(Translated by David Strauss)


[1] We dealt at length in earlier shiurim with the significance of the places in which the altars were built.

[2] We find a similar phenomenon – an altar that was not intended for sacrifices, but rather to attest to the service of God – at the end of the days of Yehoshua. When the members of Reuven, Gad, and half of the tribe of Menashe crossed the Jordan to return to their tribal territories on the east bank of the river, they built an altar. The rest of Israel saw this as a sign of rebellion against God; this took place when the Mishkan stood in Shilo, when the prohibition against bamot was in force. They therefore sent them a military delegation headed by Pinchas and the princes of Israel. This is how the East Bank tribes explained their behavior: "The mighty one, God, the Lord, the mighty One, God, the Lord, He knows and Israel shall know; if in rebellion, or if in trangression against the Lord, save You us not this day… Therefore we said, Let us now prepare to build us an altar, not for burnt-offering, nor for sacrifice, but that it may be a witness between us and you and our generations after us, that we might do the service of the Lord before Him with our burnt-offerings, and with our sacrifices, and our peace-offerings; that your children may not say to our children in time to come, You  have no part in the Lord" (Yehoshua 22:22-27). We will expand upon this exchange when we deal with it directly in a later shiur.
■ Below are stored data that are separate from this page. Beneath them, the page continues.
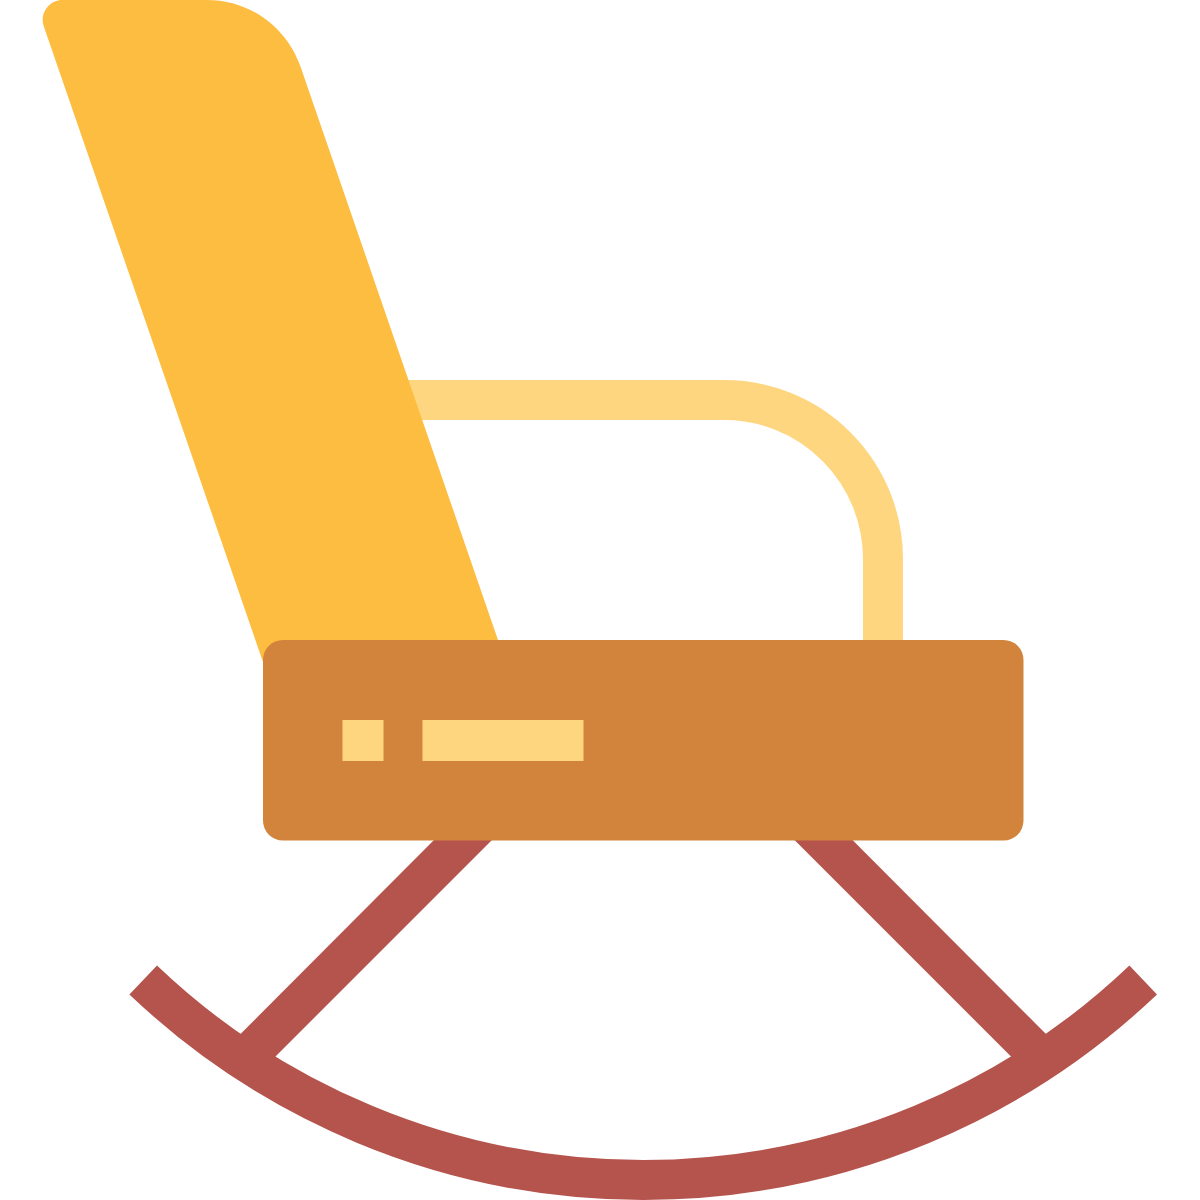
<!DOCTYPE html>
<html lang="en">
<head>
<meta charset="utf-8">
<title>Rocking chair icon</title>
<style>
  :root {
    --background: #ffffff;
    --backrest: #fdbd40;
    --accent: #fed680;
    --seat: #d2843c;
    --rocker: #b5544d;
  }
  html, body { margin: 0; padding: 0; background: var(--background); overflow: hidden; }
  .icon { display: block; width: 1200px; height: 1200px; }
  .armrest { fill: none; stroke: var(--accent); stroke-width: 40; }
  .backrest { fill: var(--backrest); }
  .leg { fill: var(--rocker); }
  .runner { fill: none; stroke: var(--rocker); stroke-width: 40; }
  .seat { fill: var(--seat); }
  .trim { fill: var(--accent); }
</style>
</head>
<body>
<svg class="icon" viewBox="0 0 1200 1200" role="img" aria-label="Rocking chair seen from the side">
  <defs>
    <path id="leg" d="M436 838H494L275 1057L256 1066L240.500 1034Z"/>
  </defs>
  <g id="rocker-base">
    <use class="leg" href="#leg"/>
    <use class="leg" href="#leg" transform="translate(1286.500 0) scale(-1 1)"/>
    <path class="runner" d="M143.200 980A725 725 0 0 0 1143.200 980"/>
  </g>
  <path class="armrest" d="M390 400H724A159 159 0 0 1 883 559V650"/>
  <path class="backrest" d="M62 0H207C250 0 287 27 301 68L498 640L505 662H263L44 27C39 14 49 0 62 0Z"/>
  <g id="seat-base">
    <rect class="seat" x="263" y="640" width="760.500" height="200.500" rx="20"/>
    <rect class="trim" x="342.500" y="720" width="41" height="41"/>
    <rect class="trim" x="422.500" y="720" width="161" height="41"/>
  </g>
</svg>
</body>
</html>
[3] As may be recalled, Noach, who, according to the plain sense of Scripture, was the first to build an altar, used it for burnt-offerings.

[4] The reference is to altars that Avraham built on his own initiative, to the exclusion of the altar built on Mount Moriya.

[5] "In the name of a manuscript of the book Chem'at ha-Chemda," passages of which were published in Ginzei Yerushalayim, vol. III.

[6] The Midrash Ha-Gadol (Bereishit 13:18) states: "'And he built there an altar' – Avraham built three altars: One in Shechem, the place where the blessings and curses would be given, and there Yehoshua entered into a covenant with all of Israel, as it is stated: 'And Yehoshua gathered all the elders of Israel to Shechem' (Yehoshua 24:1). One in Ai, so that his descendants should be saved from the people of Ai. And one in Chevron, the place where they would establish David as king, and there they made a covenant, as it is stated: 'And they came… and King David made a covenent with them in Chevron before the Lord' (II Shemuel 5:3)." Like the midrash in Bereishit Rabba, this midrash counts only the three altars that Avraham built on his own initiative.

[7] Attention should be paid to the causal relationship between human acts and God's revelation. Does the human act lead to the revelation? Or is the opposite true, that the revelation comes first, and in its wake, man builds an altar or sacrifices upon it?

[8] This explains and illustrates what we said in earlier shiurim regarding the essence of a pillar.

[9] It is interesting that it is specifically the Tetragrammaton that is used in connection with the building of altars.

[10] It is interesting that Avraham was the first person to receive a prophetic vision, as opposed to revelation and hearing God's word, which we find already with Adam, Kayin, Noach and others. See Meshekh Chokhma, ad loc.

[11] There are interesting differences between the altar in Shechem and the altar between Bet-El and Ai. It is not by chance that it is specifically in the wake of the revelation at Bet-El that Avraham calls out upon the name of God. Whatever the precise meaning of this “calling out,” it is clear that in Bet-El, Avram's second stop in the land, there is not only divine revelation, but human service of God in its wake. This accords with our understanding that Bet-El was the site of "the natural Temple" of the patriarchs.

[12] It is possible that it was there that all the elders of Israel anointed him as king before the Lord (II Shemuel 5:3), and perhaps there that Avshalom tried to worship God (ibid. 15:7-9).